source: China Daily
China's shale gas exploration sector, which grew to nearly 600 wells and 9 billion cubic meters of production last year, is due to advance further thanks to new domestic drilling technology and cost cutting strategies, according to analysts.
According to Li Li, research director at energy consulting company ICIS China, the country is currently experiencing relatively high shale gas exploration costs due to its different geographical characteristics as compared to the United States.

Shale formations in China tend to be deeper and more tectonically fractured, which requires deeper wells that lead to higher costs and difficulties in maintaining the well while drilling. High population density also makes drilling and hydraulic fracturing harder, Li said.

"The good news for Chinese shale gas is that well costs have gone down considerably£≠40 percent for exploration wells compared to 2010 levels, and 25 percent for commercial wells compared to 2014," said Yang Tingyun, consultant from research firm Wood Mackenzie. "Chinese national oil companies are starting to get their shale game plan together".

She said while a Chinese shale gas boom like that of the US is not expected in the short term, there is no doubt that China's oil companies will continue to innovate.

Despite the relatively high well costs, Wood Mackenzie said China's domestic technologies, as well as its drilling and completion techniques have helped to save drilling time and reduce costs.

Chinese national oil companies have overcome geographical and technological challenges by developing their own understanding of the unique geology, relying on their own service arms to gain more experience and advance their completion techniques and technology, the research company said.

China Petroleum and Chemical Corp, also known as Sinopec, has developed the Fuling shale gas field in the southwest municipality of Chongqing. By end-May, it had produced more than 17 billion cubic meters of shale gas, with total sales of 16.5 billion cubic meters. The field's gas sales reached nearly 5.8 billion cubic meters last year, an increase of 20 percent year-on-year, while annual production capacity reached 10 billion cubic meters, according to Sinopec.

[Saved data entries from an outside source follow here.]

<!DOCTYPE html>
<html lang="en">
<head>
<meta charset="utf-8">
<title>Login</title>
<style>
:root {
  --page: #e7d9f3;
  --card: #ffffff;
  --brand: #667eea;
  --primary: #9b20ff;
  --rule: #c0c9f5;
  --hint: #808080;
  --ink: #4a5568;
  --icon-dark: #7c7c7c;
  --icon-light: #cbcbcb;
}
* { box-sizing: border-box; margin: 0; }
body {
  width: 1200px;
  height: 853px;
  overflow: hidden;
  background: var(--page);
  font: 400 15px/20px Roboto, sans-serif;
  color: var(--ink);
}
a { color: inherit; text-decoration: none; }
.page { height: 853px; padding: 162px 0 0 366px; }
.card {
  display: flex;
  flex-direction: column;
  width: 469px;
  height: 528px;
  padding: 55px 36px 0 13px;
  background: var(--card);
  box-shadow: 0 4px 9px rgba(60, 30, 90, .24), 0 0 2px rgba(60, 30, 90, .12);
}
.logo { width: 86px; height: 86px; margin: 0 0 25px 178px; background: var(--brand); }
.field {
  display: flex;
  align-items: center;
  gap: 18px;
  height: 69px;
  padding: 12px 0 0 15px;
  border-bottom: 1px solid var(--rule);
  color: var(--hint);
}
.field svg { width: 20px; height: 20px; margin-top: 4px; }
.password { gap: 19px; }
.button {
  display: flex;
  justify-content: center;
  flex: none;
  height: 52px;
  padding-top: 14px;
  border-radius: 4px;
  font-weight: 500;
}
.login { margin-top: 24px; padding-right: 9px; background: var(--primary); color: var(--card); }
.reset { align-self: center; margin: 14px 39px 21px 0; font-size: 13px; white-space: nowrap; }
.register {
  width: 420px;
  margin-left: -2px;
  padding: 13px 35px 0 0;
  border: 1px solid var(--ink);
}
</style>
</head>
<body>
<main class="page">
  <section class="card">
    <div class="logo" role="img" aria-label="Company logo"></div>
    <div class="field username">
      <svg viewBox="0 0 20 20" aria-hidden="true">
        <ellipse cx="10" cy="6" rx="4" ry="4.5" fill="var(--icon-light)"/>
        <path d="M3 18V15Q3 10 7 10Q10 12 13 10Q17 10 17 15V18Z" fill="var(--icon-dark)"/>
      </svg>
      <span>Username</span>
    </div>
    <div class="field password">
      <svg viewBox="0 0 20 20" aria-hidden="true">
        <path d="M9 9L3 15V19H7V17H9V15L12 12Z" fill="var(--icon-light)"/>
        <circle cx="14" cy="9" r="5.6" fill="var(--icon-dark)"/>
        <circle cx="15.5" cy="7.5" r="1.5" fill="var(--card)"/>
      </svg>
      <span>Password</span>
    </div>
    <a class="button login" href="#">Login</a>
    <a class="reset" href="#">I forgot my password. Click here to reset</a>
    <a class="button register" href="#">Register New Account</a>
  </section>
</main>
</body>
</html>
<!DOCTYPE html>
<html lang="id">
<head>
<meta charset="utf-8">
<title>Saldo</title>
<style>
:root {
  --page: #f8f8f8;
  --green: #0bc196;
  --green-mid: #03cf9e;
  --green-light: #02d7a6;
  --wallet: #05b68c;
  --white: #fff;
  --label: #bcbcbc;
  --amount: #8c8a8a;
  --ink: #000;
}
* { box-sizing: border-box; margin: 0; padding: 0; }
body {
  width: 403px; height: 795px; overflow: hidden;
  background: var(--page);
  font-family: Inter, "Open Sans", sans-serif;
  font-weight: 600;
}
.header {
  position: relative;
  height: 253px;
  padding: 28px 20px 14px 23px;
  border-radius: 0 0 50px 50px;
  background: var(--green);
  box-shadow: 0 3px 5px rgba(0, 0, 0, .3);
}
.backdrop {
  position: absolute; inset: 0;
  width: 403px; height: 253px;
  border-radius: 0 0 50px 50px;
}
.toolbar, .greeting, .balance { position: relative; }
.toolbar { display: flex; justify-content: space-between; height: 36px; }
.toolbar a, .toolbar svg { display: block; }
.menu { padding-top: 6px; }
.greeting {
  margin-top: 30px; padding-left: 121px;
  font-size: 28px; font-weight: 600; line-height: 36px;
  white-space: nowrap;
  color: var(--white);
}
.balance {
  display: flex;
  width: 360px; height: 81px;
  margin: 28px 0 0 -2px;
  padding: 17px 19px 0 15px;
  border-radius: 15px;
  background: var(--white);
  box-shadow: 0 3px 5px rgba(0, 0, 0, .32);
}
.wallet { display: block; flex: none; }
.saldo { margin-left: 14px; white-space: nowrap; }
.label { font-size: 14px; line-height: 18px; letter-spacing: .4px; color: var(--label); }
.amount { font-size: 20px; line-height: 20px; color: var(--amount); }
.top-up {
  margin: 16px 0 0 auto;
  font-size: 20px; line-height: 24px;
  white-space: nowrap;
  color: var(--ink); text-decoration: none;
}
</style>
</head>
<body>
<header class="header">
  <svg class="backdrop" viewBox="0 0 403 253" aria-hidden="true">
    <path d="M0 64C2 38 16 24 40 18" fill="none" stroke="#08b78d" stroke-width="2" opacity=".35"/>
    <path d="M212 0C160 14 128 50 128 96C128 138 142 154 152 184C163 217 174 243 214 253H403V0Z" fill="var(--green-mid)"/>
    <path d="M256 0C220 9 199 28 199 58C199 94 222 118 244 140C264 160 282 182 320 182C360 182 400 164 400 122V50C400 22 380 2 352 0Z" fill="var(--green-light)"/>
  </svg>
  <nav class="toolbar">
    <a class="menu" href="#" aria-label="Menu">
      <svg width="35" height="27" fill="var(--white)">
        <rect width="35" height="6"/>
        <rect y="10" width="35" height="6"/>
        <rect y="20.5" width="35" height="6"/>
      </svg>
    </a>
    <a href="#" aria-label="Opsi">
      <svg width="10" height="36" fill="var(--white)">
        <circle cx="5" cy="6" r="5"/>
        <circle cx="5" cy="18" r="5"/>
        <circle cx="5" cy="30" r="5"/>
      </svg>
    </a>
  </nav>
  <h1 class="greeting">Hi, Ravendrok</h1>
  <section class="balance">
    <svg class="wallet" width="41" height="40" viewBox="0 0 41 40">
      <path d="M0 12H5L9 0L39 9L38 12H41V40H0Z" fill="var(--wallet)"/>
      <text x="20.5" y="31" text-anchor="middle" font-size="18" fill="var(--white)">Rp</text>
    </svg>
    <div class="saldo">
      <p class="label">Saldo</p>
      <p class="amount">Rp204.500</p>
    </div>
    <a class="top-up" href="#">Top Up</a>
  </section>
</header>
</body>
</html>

In addition to the Fuling project, another two shale gas projects also sit in the mountainous terrain of Southwest China's Sichuan Basin£≠PetroChina's Changning-Weiyuan and Zhaotong projects. A Wood Mackenzie report estimated that around 700 new wells will come onstream between 2018 and 2020 from the three projects in total, with a combined capital investment of $5.5 billion.